I didn't have any high expectations of Cairns. I thought it might be a bit of a redneck city but I was pleasantly surprised. It was far more sophisticated than I imagined and seemed to be a Mecca for backpackers and overseas tourists. We walked up to the main shopping mall, met some distant relatives there and had a coffee. We didn't do any of the tourist things or excursions here, they are quite expensive. But we checked it all out as we were coming back here on a P&O cruise two months later. That afternoon I walked up to the huge marina for a good look around and to take a few pictures. ROTS is the largest ship to ever dock in Cairns. I later learned that there's only a one metre clearance below the hull here.
ROTS has a Gross Tonnage of barely 2% more than Sun Princess but cannot berth at the suburban Hamilton wharf, possibly due to its ability to pass under the Gateway Bridge.
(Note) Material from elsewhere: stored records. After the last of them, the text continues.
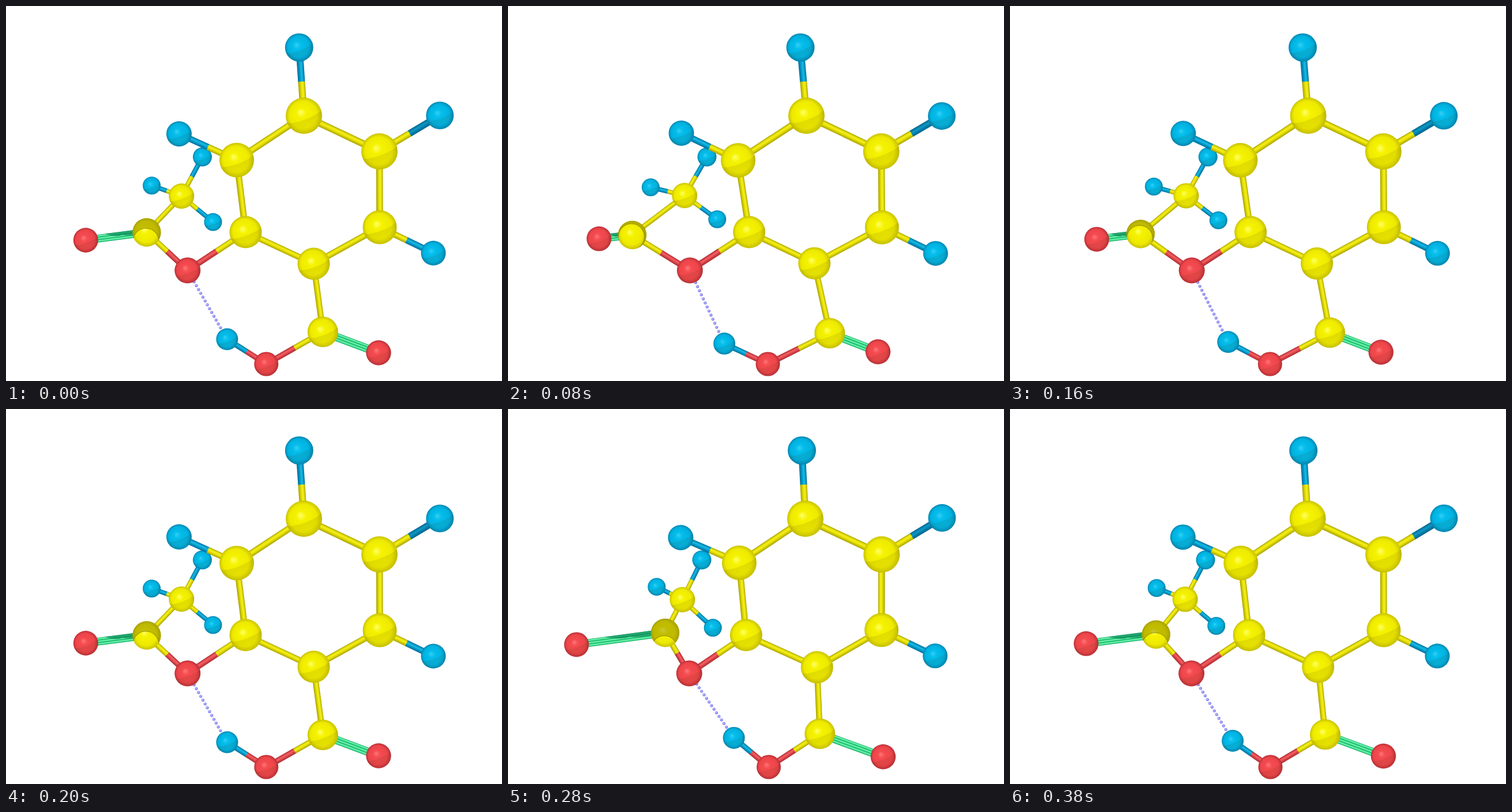
Write an HTML page with a canvas that moves like this. It is 860x651 px and loops after 400 ms.

```html
<!DOCTYPE html>
<html lang="en">
<head>
<meta charset="utf-8">
<title>Molecular vibration</title>
<style>
html, body { margin: 0; width: 100%; height: 100%; overflow: hidden; background: #fff; }
canvas { display: block; }
</style>
</head>
<body>
<canvas id="stage" width="860" height="651"></canvas>
<script>
const ctx = document.getElementById('stage').getContext('2d');
const PERIOD = 400, STEP = 20, TAU = Math.PI * 2;

// light, body, rim colours; size relative to a carbon at the same depth
const KINDS = {
  C: { tones: ['#ffff66', '#f5f200', '#eeea00', '#c9c200'], rod: ['#a8a100', '#e3dd00', '#f5ef20'], size: 1 },
  H: { tones: ['#35cff5', '#04bdeb', '#00b2e0', '#0086b2'], rod: ['#006c98', '#009fce', '#20b9e3'], size: .77 },
  O: { tones: ['#ff7778', '#f44b4f', '#ec454a', '#b93037'], rod: ['#a92f35', '#df4549', '#f26468'], size: .83 }
};
const GREEN = ['#16a266', '#3ce28d', '#8af6bb'];

// kind, x, y, radius, swing x, swing y
const ATOMS = {
  c1: ['C', 516.5, 190.5, 31.5, 1, 0],
  c2: ['C', 647.5, 252.5, 31.5, -.3, 0],
  c3: ['C', 648, 384, 29.5, .4, .2],
  c4: ['C', 533.5, 447.5, 28, -2.4, -.8],
  c5: ['C', 415.5, 392.5, 28, 2.8, 0],
  c6: ['C', 400, 267.5, 30, -1, .6],
  h1: ['H', 508.3, 72, 24.5, -1.3, 0],
  h2: ['H', 752.3, 190, 24, -.2, 1],
  h3: ['H', 741, 429, 21.5, .4, .5],
  h6: ['H', 300, 222, 22, .6, -1.3],
  acid: ['C', 549.3, 565.8, 26.5, 9, 2.2],
  oAcid: ['O', 646, 602, 21.7, -4.7, -1.8],
  oh: ['O', 451.3, 621.5, 21, -.8, 0],
  hAcid: ['H', 383.4, 578.5, 19, -8.7, 8],
  ester: ['O', 314.8, 459, 22.5, .6, 0],
  acyl: ['C', 244, 393, 24.7, -30, 4.7],
  oAcyl: ['O', 138.3, 406.5, 21.5, 20.5, -2.6],
  methyl: ['C', 304.3, 330, 22, 2, -1],
  ha: ['H', 340.5, 262, 16.5, 4.7, 0],
  hb: ['H', 252.6, 311.7, 15.5, -5.5, 3.2],
  hc: ['H', 359, 375, 15.5, 4, -5]
};
const BONDS = `c1 c2,c2 c3,c3 c4,c4 c5,c5 c6,c6 c1,c1 h1,c2 h2,c3 h3,c6 h6,
c4 acid,acid oh,oh hAcid,c5 ester,ester acyl,acyl methyl,methyl ha,methyl hb,methyl hc,
acid oAcid 2,acyl oAcyl 2`.split(',').map(b => b.trim().split(' '));

function pose(s) {
  const out = {};
  for (const [id, [kind, x, y, r, dx, dy]] of Object.entries(ATOMS))
    out[id] = { id, kind, x: x + dx * s, y: y + dy * s, r, depth: r / KINDS[kind].size };
  return out;
}

function rod(x, w, len, [rim, body, light]) {
  const g = ctx.createLinearGradient(0, -w / 2, 0, w / 2);
  [[0, rim], [.22, body], [.42, light], [.62, body], [1, rim]].forEach(([at, c]) => g.addColorStop(at, c));
  ctx.fillStyle = g;
  ctx.fillRect(x, -w / 2, len, w);
}

function bond(a, b, double) {
  const dx = b.x - a.x, dy = b.y - a.y, len = Math.hypot(dx, dy);
  const w = .19 * (a.depth + b.depth);
  ctx.save();
  ctx.translate(a.x, a.y);
  ctx.rotate(Math.atan2(dy, dx));
  if (dx < 0) ctx.scale(1, -1);
  if (double) {
    const tube = w * .53;
    for (const side of [-1, 0, 1]) {
      ctx.save();
      ctx.translate(0, side * w * .45);
      rod(0, tube, len, GREEN);
      ctx.restore();
    }
    if (a.id === 'acyl') {
      ctx.fillStyle = 'rgba(0,125,80,.62)';
      ctx.beginPath();
      ctx.moveTo(0, -w * .7);
      ctx.lineTo(len * .68, -w * .7);
      ctx.quadraticCurveTo(len * .5, w * .25, len * .4, -w * .1);
      ctx.quadraticCurveTo(len * .3, w * .3, 0, w * .1);
      ctx.fill();
    }
  } else {
    rod(0, w, len / 2 + .5, KINDS[a.kind].rod);
    rod(len / 2, w, len / 2, KINDS[b.kind].rod);
    if (b.id === 'h2') {
      ctx.fillStyle = 'rgba(0,70,110,.3)';
      ctx.fillRect(len / 2, -w / 2, len / 2, w);
    }
  }
  ctx.restore();
}

function disc(x, y, r) {
  ctx.beginPath();
  ctx.arc(x, y, r, 0, TAU);
}

function acylShadow(r, s) {
  const y = 2.5 + (1 - s) * 13;
  ctx.fillStyle = 'rgba(105,98,0,.36)';
  ctx.beginPath();
  ctx.rect(-r, -r, 2 * r, 2 * r);
  ctx.arc(-1.5, y, r - 2, 0, TAU);
  ctx.fill('evenodd');
  disc(-1.5, y, r - 2);
  ctx.strokeStyle = 'rgba(120,112,0,.55)';
  ctx.lineWidth = 1.3;
  ctx.stroke();
}

function ball({ id, kind, x, y, r }, s) {
  const [light, body, mid, rim] = KINDS[kind].tones;
  ctx.save();
  ctx.translate(x, y);
  const g = ctx.createRadialGradient(-r * .2, -r * .2, 0, 0, 0, r);
  [[0, light], [.28, body], [.75, mid], [1, rim]].forEach(([at, c]) => g.addColorStop(at, c));
  ctx.fillStyle = g;
  disc(0, 0, r);
  ctx.fill();
  ctx.clip();
  if (id === 'acyl') acylShadow(r, s);
  else {
    // soft terminator across the lower half
    ctx.rotate(-.36);
    ctx.beginPath();
    ctx.arc(0, 0, r, 0, Math.PI);
    ctx.ellipse(0, 0, r, r * .22, 0, Math.PI, 0, true);
    const shade = ctx.createLinearGradient(0, 0, 0, r);
    shade.addColorStop(0, 'rgba(70,50,0,.12)');
    shade.addColorStop(1, 'rgba(70,50,0,.02)');
    ctx.fillStyle = shade;
    ctx.fill();
  }
  ctx.restore();
}

function hydrogenBond(a, b) {
  for (let k = 3; k <= 15; k++) {
    const x = a.x + (b.x - a.x) * k / 18, y = a.y + (b.y - a.y) * k / 18;
    disc(x, y, 2.7);
    ctx.fillStyle = '#8f8ff0';
    ctx.fill();
    disc(x - .5, y - .5, 1.2);
    ctx.fillStyle = '#bcbcff';
    ctx.fill();
  }
}

function draw(s) {
  const p = pose(s);
  ctx.fillStyle = '#fff';
  ctx.fillRect(0, 0, 860, 651);
  hydrogenBond(p.ester, p.hAcid);
  const parts = Object.values(p).map(a => ({ z: a.depth, paint: () => ball(a, s) }));
  for (const [i, j, double] of BONDS) {
    const a = p[i], b = p[j];
    parts.push({ z: Math.min(a.depth, b.depth) - .01, paint: () => bond(a, b, double) });
  }
  parts.sort((a, b) => a.z - b.z).forEach(part => part.paint());
}

const start = performance.now();
function tick() {
  const t = Math.max(0, performance.now() - start) % PERIOD;
  draw(Math.sin(Math.floor(t / STEP) * STEP / PERIOD * TAU));
  requestAnimationFrame(tick);
}
tick();
</script>
</body>
</html>
```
So the larger ships berth at the Fisherman's Island grain wharf (not pretty at all). This is a long way from anywhere and is likely to cost $70 by cab and is not serviced by public transport. RCI provided bus travel into the Brisbane CBD for $27 per person each way. This is our local port so we treated it as a sea day and stayed on board. Not many people stayed on so we had must of the ship to ourselves.
We were up before dawn to sail into Sydney. Many others on board had the same idea, then went back down to get warm clothing .... It was a cold April morning. Sydney Harbour is stunning, even more so before sunrise. After docking at Circular Quay we had our last breakfast in Windjammer and watched Dawn Princess sail past the Opera House on its way into Darling Harbour. Disembarkation was quite quick and easy, then it was a half hour wait for a cab. To ease back into normal life we had booked a 4 hour lunch cruise around the harbour. I don't think you could ever get sick of the sights here. Later that day we took a cab to the airport (cheaper than the train for 4 people) for the flight to Brisbane and thoughts of the next cruise.